Sahil Inaganti of Pennsylvania and Andrew Furman of Delaware stood beside each other on the stage at Marymount University Saturday night, waiting for the votes to be tallied in their race to become president pro tempore of Boys Nation 2018.
Forty-nine votes for Inaganti and 49 for Furman.
After nine ballots had narrowed a field of 14 candidates down to two, it would take a 10th vote to finally decide the first election of the 72nd edition of the American Legion Boys Nation program.
“Absolutely, it’s just shock,” Inaganti said after edging Furman 49-48 in a second vote.
Inaganti, representing the Nationalist party, was the top vote-getter after the first ballot, but Furman, also a Nationalist, surged ahead on the second ballot as 20 members of his section, Adams, cast their votes for him.
Inaganti was elected president pro tem at Keystone Boys State, so he was familiar with the office’s duties.
“I enjoyed that quite a bit because I was able to interact with people more than if I had been elected governor or if I had been elected to the judiciary. So being able to interact with a larger portion of the people present, that was one of the most important things coming into this,” Inaganti said. “I know just before coming to Boys Nation, it’s called ‘a week that shapes a lifetime.’ I think beyond the positions we earn, it’s the relationships that we make, and I think becoming president pro tem allows you to make possibly even more relationships than you would in other positions.”
Inaganti wants to build those bipartisan relationships that he sees lacking across the nation.
“I mentioned this in my campaign speech, ensuring everyone has a chance to speak and is able to contribute to discussion because I think that’s one of the biggest problems facing our nation is that people aren’t willing to listen to both sides of the aisle, to listen to things they might disagree with, and as pro tem I think I have a unique position.

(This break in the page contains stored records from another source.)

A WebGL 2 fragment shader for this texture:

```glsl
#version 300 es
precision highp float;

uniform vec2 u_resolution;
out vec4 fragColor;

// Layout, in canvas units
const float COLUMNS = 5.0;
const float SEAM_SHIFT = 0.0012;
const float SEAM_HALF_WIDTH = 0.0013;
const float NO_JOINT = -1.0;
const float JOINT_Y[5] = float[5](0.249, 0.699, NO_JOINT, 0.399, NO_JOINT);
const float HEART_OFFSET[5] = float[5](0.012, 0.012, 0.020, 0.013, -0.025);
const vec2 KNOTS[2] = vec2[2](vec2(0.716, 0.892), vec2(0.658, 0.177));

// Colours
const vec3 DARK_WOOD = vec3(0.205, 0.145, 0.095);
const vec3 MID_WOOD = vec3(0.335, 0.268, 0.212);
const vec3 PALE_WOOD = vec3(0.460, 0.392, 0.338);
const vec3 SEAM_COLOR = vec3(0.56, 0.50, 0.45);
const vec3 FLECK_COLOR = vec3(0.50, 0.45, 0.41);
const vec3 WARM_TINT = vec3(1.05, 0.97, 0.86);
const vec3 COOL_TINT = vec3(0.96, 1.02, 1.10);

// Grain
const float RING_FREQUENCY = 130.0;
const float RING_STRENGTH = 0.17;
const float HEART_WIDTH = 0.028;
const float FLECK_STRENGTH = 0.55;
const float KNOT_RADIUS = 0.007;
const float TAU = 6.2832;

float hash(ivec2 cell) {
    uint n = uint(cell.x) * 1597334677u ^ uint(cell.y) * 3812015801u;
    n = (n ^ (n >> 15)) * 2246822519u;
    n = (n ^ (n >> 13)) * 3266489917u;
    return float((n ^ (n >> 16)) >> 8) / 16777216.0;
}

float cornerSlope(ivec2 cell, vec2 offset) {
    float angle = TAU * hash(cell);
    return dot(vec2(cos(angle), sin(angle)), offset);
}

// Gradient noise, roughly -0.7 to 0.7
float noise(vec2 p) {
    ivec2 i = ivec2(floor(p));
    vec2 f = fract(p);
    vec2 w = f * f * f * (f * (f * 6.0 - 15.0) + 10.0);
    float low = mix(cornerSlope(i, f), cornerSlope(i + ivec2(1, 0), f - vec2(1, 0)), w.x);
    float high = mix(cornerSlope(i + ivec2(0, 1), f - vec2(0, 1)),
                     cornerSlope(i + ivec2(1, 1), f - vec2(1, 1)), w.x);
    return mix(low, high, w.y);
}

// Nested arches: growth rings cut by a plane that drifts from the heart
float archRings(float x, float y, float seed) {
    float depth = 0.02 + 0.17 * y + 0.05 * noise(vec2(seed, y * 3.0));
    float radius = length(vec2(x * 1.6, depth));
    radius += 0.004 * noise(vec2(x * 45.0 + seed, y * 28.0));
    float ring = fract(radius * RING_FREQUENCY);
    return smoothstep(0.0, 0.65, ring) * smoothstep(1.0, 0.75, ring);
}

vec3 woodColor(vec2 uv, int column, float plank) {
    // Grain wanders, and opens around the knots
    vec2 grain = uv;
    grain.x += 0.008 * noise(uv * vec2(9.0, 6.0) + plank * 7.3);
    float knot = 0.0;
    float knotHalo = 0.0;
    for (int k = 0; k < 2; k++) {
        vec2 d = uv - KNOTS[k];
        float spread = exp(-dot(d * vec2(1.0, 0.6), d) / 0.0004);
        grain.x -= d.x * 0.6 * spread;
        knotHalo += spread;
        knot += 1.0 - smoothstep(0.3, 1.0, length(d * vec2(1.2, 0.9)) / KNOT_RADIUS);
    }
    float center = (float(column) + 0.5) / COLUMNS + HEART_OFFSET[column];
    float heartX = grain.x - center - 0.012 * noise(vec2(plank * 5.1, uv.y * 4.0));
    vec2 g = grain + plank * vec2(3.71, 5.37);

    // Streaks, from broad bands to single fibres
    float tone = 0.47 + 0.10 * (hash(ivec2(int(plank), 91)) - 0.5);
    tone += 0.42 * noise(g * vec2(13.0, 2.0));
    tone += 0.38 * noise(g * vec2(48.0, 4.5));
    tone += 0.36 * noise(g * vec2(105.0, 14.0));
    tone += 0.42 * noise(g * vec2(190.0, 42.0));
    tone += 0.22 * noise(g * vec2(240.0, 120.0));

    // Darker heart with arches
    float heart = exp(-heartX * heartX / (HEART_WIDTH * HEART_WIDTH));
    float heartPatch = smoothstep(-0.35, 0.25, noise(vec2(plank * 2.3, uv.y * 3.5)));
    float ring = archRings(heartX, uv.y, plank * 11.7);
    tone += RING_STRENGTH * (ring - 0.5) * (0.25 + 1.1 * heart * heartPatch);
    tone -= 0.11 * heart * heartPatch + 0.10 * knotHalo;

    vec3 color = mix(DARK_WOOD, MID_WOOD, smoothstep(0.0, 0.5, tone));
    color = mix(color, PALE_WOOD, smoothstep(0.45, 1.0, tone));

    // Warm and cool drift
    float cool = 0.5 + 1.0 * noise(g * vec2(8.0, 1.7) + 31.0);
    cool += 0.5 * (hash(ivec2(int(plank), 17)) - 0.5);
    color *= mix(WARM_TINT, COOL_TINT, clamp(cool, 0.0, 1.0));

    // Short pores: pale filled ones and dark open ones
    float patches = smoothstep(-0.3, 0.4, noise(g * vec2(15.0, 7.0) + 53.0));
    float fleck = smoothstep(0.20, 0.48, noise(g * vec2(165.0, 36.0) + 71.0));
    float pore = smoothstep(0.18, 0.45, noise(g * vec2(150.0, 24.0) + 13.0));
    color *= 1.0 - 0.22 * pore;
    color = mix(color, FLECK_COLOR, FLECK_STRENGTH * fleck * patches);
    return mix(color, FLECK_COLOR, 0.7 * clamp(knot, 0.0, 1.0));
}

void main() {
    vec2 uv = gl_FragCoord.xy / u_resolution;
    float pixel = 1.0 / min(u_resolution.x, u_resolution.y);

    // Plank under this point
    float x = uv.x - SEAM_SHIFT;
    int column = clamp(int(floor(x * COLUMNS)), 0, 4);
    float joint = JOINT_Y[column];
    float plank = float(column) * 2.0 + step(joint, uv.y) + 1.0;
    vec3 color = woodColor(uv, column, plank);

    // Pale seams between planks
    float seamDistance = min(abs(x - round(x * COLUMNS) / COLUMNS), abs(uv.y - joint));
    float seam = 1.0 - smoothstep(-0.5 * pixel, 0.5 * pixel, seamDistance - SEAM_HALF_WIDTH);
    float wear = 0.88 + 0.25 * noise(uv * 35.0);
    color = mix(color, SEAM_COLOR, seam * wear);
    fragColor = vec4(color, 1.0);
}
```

I’m able to give voice to others, to allow their viewpoints to be heard as well,” he said.
As president pro tempore, Inaganti will preside over the senate until a vice president is elected on Tuesday.
Also on Saturday, the Boys Nation senate elected Nationalist Hap Waddell of Kansas secretary of the senate. He outlasted a field of six candidates for the position, which maintains the journal of the Boys Nation senate.
“I didn’t want to run for pro tempore but I wanted to do something that I thought I would be good at. And although I have never officially been a secretary of an officially recognized club, I think that I will be able to put in enough work to be one of the best that we have,” Waddell said.
At Kansas Boys State, Waddell served as the majority whip and said one of his favorite parts of the experience was “connecting with both sides of the aisle.”
“Like I said in my (campaign) speech, I’m from the middle of nowhere, so the viewpoints available to me are quite limited. Being able to meet with people from California and Oregon and either of the coasts, that’s an amazing opportunity that I wouldn’t have had otherwise,” he said. “I think bipartisanship will be very important (here at Boys Nation). I also think that we’re at least on the right path. … Everyone seems to be at least very accepting and willing to have a discussion if they do disagree.”
More from Saturday
The senators took their oath of office and officially began submitting their bills and resolutions. That legislation can be tracked online at www.legion.org/boysnation/legislation.
The senators also received their committee assignments and met in committee for the first time. One committee covers bills that in the U.S. Senate would be assigned to the Agriculture, Nutrition, Forestry, Appropriations, Armed Services, Banking, and Housing and Urban Development committees; a second covers Budget, Commerce, Science, Transportation, Energy and Natural Resources issues; the third addresses all bills assigned to the Environment, Public Works, Finance, Foreign Relations, Government Affairs, Indian Affairs, and Intelligence committees; and the fourth considers Judiciary, Rules, Veterans Affairs, Health, Education, Labor, Pensions, Small Business, Ethics, and Aging. Committee chairmen are Federalist Ruben Banks of Mississippi, Federalist Joe Pitts of Arizona, Nationalist Ashwin Bindra of New Jersey, and Federalist Aabid Razvi of Texas.
Party chairmen were elected at party conventions, with Federalist Mark McAllister of Kansas and Nationalist Gian Zaninelli of Mississippi earning their respective party nods.
Representatives from C-SPAN talked to the senators about the network, including details on the annual student video documentary competition, StudentCam. The 2019 competition theme is “What does it mean to be an American?”, with students in grades 6-12 encouraged to choose a constitutional right, national characteristic or historic event and explain how it defines the American experience.
“I think that’s going to inform these men that partisanship isn’t always a solution, you have to have compromise. We had a massive field coming into this, but we narrowed it down through compromise. That’s a valuable lesson that everyone is able to take away from this.” – president pro tempore Sahil Inaganti, after winning election by one vote.